I arrive at the airport. No sign of Jonathan. I call him. No answer. I sit down in the grungy chairs in the basement of Hobby, feet on my suitcase, mad that I didn’t just drive my own car, mad that he’s forgotten me, just mad. After thirty minutes or so, he calls back, “I forgot! I don’t have a car to pick you up in. I’m working on it.”
I say, “Don’t worry, I already called my roommate, she’s on her way to get me.”
Christi and I arrive back at campus and Jonathan is waiting in the lobby of our dorm. “You’re pretty mad at me, huh?” he asks, hugging me.
“You should be,” he says, “I’m sorry. I just forgot. I’m sorry.”
“It’s okay,” I say. And we head upstairs to talk over my trip, discuss how basketball is going, and watch our favorite TV show.
I’d all but forgotten about this story until I found a note I’d written about it. I’ve written about the unconditional love I shared with Jonathan, but this unconditional forgiveness was equally important in our relationship. It made our friendship so easy.
He forgave easily. I forgave easily. We loved easily. We loved unconditionally.
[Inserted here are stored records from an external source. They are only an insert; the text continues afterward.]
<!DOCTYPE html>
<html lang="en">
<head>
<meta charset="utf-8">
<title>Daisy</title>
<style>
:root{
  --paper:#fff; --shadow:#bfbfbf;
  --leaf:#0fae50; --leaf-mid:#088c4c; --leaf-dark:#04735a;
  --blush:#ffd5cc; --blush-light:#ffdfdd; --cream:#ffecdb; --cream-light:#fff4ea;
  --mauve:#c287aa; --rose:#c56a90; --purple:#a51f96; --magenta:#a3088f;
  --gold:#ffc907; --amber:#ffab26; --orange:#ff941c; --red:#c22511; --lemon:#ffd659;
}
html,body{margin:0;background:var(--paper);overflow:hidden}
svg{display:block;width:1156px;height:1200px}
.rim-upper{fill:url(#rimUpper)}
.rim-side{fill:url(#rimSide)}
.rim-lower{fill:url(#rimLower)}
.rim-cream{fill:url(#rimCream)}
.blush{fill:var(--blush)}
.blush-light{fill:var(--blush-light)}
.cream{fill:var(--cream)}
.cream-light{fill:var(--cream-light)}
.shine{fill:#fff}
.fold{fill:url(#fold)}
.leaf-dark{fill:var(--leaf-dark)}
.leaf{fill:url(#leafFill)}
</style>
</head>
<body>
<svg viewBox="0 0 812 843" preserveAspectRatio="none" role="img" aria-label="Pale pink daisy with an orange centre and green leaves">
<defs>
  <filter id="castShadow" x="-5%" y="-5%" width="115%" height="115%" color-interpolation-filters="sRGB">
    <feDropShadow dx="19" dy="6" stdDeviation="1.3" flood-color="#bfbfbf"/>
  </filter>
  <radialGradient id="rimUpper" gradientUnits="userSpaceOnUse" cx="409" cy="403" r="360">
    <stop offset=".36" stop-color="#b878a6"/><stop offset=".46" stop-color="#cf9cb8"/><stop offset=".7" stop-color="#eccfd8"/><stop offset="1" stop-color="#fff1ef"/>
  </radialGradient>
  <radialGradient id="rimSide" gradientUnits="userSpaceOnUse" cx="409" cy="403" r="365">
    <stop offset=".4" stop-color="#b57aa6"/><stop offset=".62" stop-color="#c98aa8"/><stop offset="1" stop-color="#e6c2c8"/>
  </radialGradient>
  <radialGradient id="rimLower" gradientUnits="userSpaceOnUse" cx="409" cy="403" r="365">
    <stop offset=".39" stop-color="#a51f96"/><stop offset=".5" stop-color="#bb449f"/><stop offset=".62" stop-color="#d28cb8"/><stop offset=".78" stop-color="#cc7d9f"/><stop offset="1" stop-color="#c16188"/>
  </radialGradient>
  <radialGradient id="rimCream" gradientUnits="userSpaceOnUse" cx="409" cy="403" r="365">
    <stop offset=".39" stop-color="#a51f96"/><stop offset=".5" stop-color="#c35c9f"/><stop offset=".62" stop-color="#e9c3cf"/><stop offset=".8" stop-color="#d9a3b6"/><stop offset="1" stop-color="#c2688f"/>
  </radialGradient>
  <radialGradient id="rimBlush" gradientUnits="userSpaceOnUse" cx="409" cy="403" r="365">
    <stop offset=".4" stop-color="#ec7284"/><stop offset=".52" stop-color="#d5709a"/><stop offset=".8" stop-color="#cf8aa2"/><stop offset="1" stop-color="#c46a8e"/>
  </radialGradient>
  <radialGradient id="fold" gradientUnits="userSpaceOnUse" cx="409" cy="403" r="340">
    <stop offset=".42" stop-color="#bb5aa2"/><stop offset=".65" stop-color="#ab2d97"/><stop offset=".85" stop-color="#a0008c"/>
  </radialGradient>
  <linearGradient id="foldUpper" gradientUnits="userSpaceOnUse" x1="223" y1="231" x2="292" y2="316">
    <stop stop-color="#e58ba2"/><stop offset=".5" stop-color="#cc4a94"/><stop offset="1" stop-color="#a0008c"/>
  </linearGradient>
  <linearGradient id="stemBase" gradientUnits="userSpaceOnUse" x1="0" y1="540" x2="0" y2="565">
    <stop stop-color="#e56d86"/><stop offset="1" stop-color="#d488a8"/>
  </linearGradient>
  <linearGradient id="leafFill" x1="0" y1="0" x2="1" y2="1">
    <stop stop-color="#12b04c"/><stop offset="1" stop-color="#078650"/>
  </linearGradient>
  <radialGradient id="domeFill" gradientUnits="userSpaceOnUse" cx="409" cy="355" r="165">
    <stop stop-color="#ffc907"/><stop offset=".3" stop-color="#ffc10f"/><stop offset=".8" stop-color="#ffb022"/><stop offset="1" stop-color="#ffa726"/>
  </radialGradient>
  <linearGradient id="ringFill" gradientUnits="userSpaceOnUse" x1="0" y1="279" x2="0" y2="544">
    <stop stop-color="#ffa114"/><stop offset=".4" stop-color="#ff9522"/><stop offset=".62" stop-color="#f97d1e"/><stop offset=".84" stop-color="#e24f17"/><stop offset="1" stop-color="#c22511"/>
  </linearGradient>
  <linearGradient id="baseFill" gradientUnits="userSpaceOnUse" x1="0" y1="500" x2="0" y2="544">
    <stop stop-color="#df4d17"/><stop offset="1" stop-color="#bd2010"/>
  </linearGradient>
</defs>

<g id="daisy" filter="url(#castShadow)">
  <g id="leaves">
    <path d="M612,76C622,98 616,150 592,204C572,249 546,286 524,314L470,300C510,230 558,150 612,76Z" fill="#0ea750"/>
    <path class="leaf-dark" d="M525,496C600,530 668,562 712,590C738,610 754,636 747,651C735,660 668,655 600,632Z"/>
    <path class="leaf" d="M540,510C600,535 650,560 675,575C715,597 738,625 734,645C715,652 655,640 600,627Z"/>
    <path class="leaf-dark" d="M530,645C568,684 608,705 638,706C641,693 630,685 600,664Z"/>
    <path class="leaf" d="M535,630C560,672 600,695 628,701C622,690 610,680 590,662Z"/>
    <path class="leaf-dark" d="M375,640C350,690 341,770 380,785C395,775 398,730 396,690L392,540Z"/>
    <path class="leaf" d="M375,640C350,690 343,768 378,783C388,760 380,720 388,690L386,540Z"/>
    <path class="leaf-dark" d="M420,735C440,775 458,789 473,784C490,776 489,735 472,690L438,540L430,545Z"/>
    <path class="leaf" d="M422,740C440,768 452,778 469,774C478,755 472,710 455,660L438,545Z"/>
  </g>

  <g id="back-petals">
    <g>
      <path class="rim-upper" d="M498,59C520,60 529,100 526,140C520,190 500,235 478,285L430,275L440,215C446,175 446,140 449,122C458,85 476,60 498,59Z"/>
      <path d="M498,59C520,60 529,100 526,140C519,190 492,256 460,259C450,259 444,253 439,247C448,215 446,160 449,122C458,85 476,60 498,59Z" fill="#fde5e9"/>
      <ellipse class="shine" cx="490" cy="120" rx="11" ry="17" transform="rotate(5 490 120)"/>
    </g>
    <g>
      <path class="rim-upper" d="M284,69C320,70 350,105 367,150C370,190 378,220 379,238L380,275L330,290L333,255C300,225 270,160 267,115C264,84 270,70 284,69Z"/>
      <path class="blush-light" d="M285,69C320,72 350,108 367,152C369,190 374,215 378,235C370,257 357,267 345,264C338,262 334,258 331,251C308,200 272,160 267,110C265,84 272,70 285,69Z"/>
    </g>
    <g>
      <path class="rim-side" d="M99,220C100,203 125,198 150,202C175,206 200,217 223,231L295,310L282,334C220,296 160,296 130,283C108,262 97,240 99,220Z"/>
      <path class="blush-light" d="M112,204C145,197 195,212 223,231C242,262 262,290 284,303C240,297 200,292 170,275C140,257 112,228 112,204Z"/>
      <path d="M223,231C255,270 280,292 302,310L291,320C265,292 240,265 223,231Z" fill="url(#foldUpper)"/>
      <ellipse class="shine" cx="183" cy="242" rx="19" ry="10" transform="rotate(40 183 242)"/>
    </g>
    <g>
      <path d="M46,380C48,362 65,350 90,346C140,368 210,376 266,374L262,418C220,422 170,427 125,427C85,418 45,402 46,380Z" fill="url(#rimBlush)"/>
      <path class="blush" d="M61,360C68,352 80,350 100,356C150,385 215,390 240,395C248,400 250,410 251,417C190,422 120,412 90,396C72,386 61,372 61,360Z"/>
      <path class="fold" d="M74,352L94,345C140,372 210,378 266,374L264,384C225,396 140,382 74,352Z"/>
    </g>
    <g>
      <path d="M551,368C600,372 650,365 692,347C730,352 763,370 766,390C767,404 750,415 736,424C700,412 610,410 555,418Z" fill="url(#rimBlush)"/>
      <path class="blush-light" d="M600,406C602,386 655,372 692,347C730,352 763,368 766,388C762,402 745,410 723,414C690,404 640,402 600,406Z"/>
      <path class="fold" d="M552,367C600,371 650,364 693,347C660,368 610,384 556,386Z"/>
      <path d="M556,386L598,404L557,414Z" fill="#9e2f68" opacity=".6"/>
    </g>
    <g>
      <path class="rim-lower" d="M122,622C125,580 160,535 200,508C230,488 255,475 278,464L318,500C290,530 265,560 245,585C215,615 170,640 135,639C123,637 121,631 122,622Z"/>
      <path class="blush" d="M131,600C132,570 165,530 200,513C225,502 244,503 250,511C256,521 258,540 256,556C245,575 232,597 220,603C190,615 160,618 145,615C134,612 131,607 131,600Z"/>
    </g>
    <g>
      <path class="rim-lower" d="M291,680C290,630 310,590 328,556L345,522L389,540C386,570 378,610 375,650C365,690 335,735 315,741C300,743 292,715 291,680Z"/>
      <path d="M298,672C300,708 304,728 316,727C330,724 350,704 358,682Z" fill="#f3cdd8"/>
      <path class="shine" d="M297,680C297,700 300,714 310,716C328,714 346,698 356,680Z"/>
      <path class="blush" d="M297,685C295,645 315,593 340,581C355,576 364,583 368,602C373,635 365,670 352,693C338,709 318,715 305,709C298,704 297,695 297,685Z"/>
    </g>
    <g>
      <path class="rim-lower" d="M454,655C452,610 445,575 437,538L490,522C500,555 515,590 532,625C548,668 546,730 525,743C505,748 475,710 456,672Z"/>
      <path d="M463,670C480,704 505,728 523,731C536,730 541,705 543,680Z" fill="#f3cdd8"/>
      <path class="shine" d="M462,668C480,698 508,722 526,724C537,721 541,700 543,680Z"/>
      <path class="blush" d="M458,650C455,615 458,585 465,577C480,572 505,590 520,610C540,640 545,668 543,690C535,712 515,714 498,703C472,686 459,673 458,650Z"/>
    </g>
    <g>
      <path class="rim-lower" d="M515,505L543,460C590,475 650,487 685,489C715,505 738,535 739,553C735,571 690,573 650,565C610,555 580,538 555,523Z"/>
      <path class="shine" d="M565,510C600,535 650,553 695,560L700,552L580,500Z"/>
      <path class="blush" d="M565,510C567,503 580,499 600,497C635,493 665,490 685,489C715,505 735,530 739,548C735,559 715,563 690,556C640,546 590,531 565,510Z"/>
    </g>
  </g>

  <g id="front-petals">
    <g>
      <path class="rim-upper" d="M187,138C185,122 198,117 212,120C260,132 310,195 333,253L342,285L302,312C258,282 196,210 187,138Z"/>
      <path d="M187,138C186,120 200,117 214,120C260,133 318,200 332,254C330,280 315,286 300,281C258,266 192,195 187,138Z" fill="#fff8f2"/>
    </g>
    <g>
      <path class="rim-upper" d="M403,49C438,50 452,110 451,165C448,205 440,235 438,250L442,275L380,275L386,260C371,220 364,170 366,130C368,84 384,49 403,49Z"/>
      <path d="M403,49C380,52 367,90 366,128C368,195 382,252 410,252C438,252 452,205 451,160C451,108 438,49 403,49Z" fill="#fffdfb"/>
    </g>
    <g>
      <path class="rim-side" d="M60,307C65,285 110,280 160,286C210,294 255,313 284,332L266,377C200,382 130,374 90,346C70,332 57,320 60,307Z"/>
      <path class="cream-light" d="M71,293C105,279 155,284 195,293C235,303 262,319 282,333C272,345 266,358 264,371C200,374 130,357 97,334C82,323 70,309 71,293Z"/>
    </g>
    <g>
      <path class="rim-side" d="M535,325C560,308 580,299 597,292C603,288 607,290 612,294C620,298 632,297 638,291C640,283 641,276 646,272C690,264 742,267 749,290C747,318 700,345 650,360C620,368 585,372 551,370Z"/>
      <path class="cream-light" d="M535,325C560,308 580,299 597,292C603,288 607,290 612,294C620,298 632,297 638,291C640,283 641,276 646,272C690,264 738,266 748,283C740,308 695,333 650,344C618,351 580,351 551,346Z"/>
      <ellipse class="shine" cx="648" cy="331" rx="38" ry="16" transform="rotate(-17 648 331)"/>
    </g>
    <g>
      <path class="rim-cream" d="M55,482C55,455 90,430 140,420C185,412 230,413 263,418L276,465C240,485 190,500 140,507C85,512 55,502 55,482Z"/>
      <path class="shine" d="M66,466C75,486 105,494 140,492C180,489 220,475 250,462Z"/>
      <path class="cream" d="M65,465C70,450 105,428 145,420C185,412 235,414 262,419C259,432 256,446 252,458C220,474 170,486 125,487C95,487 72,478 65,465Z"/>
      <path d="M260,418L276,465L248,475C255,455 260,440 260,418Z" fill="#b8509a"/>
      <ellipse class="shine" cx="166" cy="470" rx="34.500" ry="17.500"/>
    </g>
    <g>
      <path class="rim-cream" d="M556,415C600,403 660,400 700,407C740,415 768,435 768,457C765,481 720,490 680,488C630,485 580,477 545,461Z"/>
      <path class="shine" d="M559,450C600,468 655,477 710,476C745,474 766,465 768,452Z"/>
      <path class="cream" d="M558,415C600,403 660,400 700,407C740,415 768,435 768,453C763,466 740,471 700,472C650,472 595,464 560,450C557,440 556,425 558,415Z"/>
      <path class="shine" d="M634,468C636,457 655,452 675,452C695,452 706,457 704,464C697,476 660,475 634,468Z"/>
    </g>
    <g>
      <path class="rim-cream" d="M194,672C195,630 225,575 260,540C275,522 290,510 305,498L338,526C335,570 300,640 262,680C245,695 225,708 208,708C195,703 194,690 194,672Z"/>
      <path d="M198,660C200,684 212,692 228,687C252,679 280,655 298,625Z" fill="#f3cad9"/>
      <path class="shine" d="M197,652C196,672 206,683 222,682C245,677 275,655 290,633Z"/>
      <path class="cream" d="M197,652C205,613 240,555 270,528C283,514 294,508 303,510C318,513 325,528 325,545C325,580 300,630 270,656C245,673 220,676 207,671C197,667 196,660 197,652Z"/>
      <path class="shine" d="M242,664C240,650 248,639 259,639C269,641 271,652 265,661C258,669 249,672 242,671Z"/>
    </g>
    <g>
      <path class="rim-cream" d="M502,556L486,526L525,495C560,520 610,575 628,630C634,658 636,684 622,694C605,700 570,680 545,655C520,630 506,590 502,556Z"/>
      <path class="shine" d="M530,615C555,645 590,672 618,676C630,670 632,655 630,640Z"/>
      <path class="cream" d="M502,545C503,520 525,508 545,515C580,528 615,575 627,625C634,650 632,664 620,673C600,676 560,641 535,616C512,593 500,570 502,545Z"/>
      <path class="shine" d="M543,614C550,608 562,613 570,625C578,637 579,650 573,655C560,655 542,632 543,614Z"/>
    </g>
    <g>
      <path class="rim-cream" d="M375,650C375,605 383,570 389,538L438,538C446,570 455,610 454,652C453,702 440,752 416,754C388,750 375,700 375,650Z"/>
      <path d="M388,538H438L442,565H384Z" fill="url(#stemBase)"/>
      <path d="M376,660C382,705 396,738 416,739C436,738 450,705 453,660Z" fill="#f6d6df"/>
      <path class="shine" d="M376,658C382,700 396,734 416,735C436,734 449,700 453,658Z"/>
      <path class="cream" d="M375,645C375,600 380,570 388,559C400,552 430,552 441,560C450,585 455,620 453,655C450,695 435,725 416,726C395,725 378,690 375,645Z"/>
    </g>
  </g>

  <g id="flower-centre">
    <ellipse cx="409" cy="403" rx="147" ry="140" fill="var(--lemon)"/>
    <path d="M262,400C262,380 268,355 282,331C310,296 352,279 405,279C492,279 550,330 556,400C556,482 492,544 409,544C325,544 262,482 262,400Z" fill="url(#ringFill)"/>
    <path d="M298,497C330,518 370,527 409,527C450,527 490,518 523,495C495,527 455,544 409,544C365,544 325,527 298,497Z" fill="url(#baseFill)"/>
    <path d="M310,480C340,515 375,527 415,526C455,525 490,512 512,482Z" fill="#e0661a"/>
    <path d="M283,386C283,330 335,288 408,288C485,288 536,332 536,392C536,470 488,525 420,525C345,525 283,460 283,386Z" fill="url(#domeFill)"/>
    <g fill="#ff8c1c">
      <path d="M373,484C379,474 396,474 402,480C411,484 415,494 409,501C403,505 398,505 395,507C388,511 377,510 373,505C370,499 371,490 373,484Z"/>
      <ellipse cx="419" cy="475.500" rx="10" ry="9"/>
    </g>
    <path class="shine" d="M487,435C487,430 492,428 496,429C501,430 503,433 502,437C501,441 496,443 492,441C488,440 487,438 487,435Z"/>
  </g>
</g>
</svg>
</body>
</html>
When I messed up the airport, he wasn’t mad, he was just sad he couldn’t take me to the right airport. When he messed up picking me up, I didn’t stay mad, I just found my way home. Quick, simple, easy forgiveness. Not ignoring the wrongs, just forgiving them.
Mistakes, messing up, accidentally hurting people is just part of people being people. But how free is a person who doesn’t have grudges held against them? How free is a person when they can mess up, own up, and move on?
How free are YOU when you can forgive unconditionally? So free you can forget. So free you can feel just how awesome it feels to love. Unconditionally.